* [WORK REQUIRED]:
From the entries provided below, copy each line that contains the word "steady".

BEGIN DATA UNDER STUDY

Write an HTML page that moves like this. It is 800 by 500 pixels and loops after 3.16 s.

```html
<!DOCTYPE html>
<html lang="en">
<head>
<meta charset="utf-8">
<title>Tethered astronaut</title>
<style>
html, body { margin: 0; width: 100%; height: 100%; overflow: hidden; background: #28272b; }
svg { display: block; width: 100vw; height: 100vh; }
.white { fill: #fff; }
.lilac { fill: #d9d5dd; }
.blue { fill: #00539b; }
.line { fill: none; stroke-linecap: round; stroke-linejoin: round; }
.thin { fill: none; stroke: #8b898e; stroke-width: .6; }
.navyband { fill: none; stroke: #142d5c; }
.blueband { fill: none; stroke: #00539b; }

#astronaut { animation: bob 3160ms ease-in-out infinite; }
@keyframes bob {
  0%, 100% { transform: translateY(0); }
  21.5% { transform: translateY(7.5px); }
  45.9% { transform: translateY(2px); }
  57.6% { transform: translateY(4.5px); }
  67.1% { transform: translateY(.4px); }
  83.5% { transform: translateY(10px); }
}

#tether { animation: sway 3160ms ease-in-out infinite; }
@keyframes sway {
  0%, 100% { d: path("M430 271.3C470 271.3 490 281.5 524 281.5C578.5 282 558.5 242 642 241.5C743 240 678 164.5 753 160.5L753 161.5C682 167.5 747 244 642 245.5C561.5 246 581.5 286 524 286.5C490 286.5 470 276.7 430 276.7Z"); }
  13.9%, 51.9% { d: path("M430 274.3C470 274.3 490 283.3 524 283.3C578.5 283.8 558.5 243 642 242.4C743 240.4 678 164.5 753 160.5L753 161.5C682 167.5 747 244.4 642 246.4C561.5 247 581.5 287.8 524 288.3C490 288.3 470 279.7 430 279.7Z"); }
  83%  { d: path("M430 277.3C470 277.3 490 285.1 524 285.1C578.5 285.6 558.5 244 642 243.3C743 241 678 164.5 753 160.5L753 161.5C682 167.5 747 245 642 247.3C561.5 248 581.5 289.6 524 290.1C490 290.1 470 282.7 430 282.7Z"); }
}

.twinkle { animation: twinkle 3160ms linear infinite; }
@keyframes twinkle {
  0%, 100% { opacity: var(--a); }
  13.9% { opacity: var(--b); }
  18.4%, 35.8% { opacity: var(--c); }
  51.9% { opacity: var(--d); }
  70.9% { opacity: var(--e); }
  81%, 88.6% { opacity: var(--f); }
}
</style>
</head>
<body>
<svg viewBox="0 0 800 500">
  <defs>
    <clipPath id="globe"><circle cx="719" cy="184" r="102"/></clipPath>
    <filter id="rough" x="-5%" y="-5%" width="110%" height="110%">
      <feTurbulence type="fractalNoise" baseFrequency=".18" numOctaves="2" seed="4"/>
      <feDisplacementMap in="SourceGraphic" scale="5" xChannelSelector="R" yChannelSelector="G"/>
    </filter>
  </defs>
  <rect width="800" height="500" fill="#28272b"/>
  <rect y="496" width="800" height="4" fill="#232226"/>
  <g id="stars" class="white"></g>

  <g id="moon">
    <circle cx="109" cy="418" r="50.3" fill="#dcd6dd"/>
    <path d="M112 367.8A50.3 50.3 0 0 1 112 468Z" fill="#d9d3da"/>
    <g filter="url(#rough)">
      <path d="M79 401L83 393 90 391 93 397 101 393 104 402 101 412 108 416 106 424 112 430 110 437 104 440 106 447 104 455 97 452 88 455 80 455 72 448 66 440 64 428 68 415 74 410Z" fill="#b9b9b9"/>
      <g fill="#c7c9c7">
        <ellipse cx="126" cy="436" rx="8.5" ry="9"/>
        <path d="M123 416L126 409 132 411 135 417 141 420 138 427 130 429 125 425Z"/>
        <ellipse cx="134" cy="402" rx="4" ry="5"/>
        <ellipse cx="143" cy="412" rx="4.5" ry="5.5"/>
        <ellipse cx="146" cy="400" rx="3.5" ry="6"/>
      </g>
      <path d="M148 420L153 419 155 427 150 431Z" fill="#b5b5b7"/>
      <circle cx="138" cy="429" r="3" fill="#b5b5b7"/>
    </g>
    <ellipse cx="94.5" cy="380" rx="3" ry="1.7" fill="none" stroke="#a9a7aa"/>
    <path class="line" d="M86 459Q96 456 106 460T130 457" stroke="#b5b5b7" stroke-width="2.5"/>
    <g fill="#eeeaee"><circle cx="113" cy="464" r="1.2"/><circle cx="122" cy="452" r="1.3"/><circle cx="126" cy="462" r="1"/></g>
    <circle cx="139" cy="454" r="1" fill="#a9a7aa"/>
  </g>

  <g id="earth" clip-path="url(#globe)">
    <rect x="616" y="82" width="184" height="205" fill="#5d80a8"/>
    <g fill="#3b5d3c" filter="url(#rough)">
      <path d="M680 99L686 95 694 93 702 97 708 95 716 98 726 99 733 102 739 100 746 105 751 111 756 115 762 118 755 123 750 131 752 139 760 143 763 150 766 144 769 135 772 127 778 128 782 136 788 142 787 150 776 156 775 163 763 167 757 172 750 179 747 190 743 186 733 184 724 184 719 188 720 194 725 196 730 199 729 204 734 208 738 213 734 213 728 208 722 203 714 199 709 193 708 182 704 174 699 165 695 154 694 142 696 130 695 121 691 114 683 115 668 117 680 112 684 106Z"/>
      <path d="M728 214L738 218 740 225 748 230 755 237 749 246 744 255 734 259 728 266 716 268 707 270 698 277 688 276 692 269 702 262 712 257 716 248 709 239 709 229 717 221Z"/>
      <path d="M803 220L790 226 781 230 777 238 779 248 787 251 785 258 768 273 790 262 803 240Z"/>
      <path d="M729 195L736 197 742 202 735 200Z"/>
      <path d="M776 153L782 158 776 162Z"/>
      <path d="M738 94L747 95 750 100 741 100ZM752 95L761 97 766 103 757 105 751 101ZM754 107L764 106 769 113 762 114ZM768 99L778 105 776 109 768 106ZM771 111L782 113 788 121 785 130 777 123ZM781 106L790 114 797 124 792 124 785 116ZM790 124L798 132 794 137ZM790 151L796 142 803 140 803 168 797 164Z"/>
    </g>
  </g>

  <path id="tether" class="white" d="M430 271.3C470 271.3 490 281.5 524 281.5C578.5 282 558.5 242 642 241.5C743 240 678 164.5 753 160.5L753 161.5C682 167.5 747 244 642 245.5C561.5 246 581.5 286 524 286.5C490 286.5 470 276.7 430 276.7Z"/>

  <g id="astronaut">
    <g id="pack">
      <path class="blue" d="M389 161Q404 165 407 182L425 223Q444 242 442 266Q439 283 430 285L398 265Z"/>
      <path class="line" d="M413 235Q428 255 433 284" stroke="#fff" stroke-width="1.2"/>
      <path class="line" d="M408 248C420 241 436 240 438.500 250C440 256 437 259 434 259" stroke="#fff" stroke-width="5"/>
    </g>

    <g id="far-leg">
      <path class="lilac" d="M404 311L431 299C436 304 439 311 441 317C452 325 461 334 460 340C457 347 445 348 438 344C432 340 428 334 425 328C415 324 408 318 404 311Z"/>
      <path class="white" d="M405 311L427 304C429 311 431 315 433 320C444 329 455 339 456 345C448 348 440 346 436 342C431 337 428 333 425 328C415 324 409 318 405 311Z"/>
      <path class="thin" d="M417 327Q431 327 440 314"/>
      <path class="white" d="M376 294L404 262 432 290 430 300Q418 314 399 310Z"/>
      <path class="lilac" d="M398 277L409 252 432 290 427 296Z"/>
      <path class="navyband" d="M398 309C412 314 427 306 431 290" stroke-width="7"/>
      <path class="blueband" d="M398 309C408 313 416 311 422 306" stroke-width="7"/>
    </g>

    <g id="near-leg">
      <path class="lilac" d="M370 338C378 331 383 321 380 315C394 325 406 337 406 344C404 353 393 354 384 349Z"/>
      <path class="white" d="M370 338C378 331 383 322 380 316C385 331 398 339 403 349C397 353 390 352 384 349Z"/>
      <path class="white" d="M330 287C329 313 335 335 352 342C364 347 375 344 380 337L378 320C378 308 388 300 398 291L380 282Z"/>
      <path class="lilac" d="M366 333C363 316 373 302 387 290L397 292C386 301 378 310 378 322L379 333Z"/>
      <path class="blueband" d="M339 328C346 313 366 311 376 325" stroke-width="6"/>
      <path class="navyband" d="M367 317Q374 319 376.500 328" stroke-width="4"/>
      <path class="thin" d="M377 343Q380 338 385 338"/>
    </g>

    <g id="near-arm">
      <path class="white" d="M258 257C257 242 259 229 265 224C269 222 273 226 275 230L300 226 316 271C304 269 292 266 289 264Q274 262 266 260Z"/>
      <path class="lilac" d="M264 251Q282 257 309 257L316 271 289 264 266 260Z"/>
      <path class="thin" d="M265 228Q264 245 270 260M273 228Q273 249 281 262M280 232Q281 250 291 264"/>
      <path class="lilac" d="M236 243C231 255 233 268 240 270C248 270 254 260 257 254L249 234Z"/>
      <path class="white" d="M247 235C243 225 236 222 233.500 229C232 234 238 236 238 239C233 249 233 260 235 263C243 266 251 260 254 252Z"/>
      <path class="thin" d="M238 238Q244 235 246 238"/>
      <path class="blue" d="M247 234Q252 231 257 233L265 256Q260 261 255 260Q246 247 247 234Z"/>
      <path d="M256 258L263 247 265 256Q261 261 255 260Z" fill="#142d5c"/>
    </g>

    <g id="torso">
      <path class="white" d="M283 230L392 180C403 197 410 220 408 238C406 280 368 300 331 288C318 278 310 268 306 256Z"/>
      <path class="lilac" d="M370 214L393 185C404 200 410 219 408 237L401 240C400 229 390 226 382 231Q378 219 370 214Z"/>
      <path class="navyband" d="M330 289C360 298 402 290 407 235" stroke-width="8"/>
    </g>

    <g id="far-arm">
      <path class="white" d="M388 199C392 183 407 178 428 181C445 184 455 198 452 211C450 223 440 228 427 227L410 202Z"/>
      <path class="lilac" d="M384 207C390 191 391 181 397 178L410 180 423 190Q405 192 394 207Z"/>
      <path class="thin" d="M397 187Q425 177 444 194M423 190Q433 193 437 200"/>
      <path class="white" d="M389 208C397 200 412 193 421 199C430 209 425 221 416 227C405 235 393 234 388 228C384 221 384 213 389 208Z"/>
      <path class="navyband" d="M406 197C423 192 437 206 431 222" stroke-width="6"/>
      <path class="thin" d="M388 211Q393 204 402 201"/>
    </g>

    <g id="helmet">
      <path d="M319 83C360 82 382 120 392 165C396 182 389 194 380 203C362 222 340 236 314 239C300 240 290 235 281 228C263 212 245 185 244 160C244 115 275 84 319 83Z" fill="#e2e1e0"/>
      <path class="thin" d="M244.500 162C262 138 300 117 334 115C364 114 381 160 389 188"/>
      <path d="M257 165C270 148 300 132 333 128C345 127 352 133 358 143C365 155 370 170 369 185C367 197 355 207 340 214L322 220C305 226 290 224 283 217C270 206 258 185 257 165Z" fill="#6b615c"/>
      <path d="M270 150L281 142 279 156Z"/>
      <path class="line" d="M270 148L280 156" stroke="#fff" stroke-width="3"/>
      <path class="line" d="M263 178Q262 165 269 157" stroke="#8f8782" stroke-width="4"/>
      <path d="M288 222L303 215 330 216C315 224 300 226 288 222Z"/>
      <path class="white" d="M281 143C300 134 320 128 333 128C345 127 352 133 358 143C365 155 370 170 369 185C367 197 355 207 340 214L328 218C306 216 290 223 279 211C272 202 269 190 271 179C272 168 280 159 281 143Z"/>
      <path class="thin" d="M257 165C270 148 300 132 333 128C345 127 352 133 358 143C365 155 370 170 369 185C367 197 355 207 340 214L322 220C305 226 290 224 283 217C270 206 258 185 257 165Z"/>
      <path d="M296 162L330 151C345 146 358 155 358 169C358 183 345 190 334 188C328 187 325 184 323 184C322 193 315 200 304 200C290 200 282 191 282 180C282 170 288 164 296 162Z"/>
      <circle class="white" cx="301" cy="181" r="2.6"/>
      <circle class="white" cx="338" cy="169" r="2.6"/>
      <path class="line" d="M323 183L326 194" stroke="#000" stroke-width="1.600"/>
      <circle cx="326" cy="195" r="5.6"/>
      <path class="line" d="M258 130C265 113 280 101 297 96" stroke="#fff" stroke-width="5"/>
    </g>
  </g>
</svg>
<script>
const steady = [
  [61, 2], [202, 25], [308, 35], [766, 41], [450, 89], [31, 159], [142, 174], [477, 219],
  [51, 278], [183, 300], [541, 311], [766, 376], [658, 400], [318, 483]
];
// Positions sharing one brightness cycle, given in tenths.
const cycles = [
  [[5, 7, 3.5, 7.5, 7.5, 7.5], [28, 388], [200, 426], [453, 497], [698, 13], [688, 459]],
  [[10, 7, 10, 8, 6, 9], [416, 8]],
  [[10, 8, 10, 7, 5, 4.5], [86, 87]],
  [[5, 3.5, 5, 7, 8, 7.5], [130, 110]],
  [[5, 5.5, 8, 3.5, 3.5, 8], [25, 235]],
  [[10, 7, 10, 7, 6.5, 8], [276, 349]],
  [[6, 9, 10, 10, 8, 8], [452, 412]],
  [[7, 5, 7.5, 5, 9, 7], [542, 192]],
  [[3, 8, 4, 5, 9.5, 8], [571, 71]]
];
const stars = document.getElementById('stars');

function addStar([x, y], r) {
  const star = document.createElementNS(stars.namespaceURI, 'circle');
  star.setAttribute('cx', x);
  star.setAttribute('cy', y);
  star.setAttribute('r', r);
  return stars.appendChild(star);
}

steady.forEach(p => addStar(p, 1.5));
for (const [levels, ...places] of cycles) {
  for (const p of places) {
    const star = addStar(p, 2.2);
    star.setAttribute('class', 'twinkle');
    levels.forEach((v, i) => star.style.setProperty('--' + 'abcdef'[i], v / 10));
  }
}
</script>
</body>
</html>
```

END DATA UNDER STUDY

* [THE COMPLETED TASK]:
const steady = [
steady.forEach(p => addStar(p, 1.5));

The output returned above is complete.